Problem to solve »
Write out the entries below exactly, starting at the first line and stopping after the line that contains "border-box; margin: 0;"; skip all pictures.

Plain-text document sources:

-- Opening Marker --

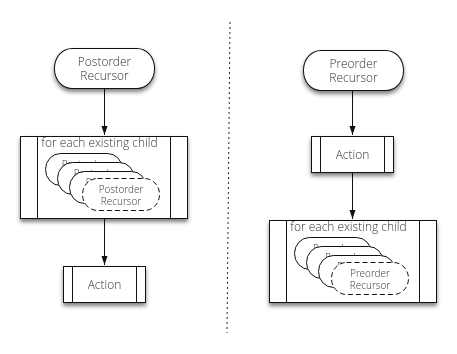
<!DOCTYPE html>
<html lang="en">
<head>
<meta charset="utf-8">
<title>Postorder and preorder recursion</title>
<style>
:root {
  --paper: #fff;
  --ink: #111;
  --text: #333;
  --shadow: rgba(0, 0, 0, .5);
}
* { box-sizing: border-box; margin: 0; }
html, body { width: 457px; height: 354px; overflow: hidden; background: var(--paper); }
.diagram {
  position: relative;
  width: 457px;
  height: 354px;
  color: var(--text);
  font: 300 12px/14px "Open Sans", "Noto Sans", sans-serif;
  text-align: center;
}
.connectors { position: absolute; inset: 0; }
.node {
  position: absolute;
  left: var(--x);
  top: var(--y);
  display: flex;
  align-items: center;
  justify-content: center;
  background: var(--paper);
  border: 1px solid var(--ink);
  box-shadow: 0 3px 4px var(--shadow);
}
.start { width: 101px; height: 41px; border-radius: 18px / 20px; }
.process::before, .process::after {
  content: "";
  position: absolute;
  top: 0;
  bottom: 0;
  width: 1px;
  background: var(--ink);
}
.process::before { left: var(--bar); }
.process::after { right: var(--bar); }
.action { --bar: 8px; width: 83px; height: 37px; }
.loop { --bar: 16px; width: 168px; height: 83px; align-items: flex-start; }
.loop h2 { font: inherit; white-space: nowrap; margin: -1px 0 0 -9px; }
.child {
  position: absolute;
  left: var(--x);
  top: var(--y);
  width: 78px;
  height: 33px;
  display: flex;
  align-items: center;
  justify-content: center;
  font-size: 10px;
  line-height: 12px;
}
.child svg { position: absolute; inset: 0; }
.child span { position: relative; }
.outline { fill: var(--paper); stroke: var(--ink); }
.latest .outline { stroke-dasharray: 5 3; }
.first { --x: 24px; --y: 16px; }
.second { --x: 36px; --y: 25px; }
.third { --x: 48px; --y: 34px; }
.latest { --x: 61px; --y: 41px; }
</style>
</head>
<body>
<main class="diagram">
  <svg class="connectors" width="457" height="354" aria-hidden="true">
    <defs>
      <marker id="arrowhead" markerUnits="userSpaceOnUse" markerWidth="8" markerHeight="10" refX="4" refY="9" orient="0">
        <polygon points="1,0 7,0 4,9" fill="#111"/>
      </marker>
    </defs>
    <line x1="230" y1="22" x2="227" y2="333" stroke="#222" stroke-dasharray="2 3"/>
    <g stroke="#111" marker-end="url(#arrowhead)">
      <line x1="104.5" y1="88" x2="104.5" y2="135" marker-end="url(#arrowhead)"/>
      <line x1="104.5" y1="218" x2="104.5" y2="265" marker-end="url(#arrowhead)"/>
      <line x1="352.5" y1="90" x2="352.5" y2="135" marker-end="url(#arrowhead)"/>
      <line x1="352.5" y1="172" x2="352.5" y2="219" marker-end="url(#arrowhead)"/>
    </g>
    <defs>
      <rect id="pill" x=".5" y=".5" width="77" height="32" rx="15" ry="16"/>
    </defs>
  </svg>

  <section aria-label="Postorder">
    <div class="node start" style="--x:54px;--y:48px">Postorder<br>Recursor</div>
    <div class="node process loop" style="--x:20px;--y:136px">
      <h2>for each existing child</h2>
      <div class="child first"><svg width="78" height="33"><use class="outline" href="#pill"/></svg><span>Postorder<br>Recursor</span></div>
      <div class="child second"><svg width="78" height="33"><use class="outline" href="#pill"/></svg><span>Postorder<br>Recursor</span></div>
      <div class="child third"><svg width="78" height="33"><use class="outline" href="#pill"/></svg><span>Postorder<br>Recursor</span></div>
      <div class="child latest"><svg width="78" height="33"><use class="outline" href="#pill"/></svg><span>Postorder<br>Recursor</span></div>
    </div>
    <div class="node process action" style="--x:63px;--y:266px">Action</div>
  </section>

  <section aria-label="Preorder">
    <div class="node start" style="--x:303px;--y:50px">Preorder<br>Recursor</div>
    <div class="node process action" style="--x:311px;--y:136px">Action</div>
    <div class="node process loop" style="--x:269px;--y:220px">
      <h2>for each existing child</h2>
      <div class="child first"><svg width="78" height="33"><use class="outline" href="#pill"/></svg><span>Preorder<br>Recursor</span></div>
      <div class="child second"><svg width="78" height="33"><use class="outline" href="#pill"/></svg><span>Preorder<br>Recursor</span></div>
      <div class="child third"><svg width="78" height="33"><use class="outline" href="#pill"/></svg><span>Preorder<br>Recursor</span></div>
      <div class="child latest"><svg width="78" height="33"><use class="outline" href="#pill"/></svg><span>Preorder<br>Recursor</span></div>
    </div>
  </section>
</main>
</body>
</html>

-- Closing Marker --

Exercise solution »
<!DOCTYPE html>
<html lang="en">
<head>
<meta charset="utf-8">
<title>Postorder and preorder recursion</title>
<style>
:root {
  --paper: #fff;
  --ink: #111;
  --text: #333;
  --shadow: rgba(0, 0, 0, .5);
}
* { box-sizing: border-box; margin: 0; }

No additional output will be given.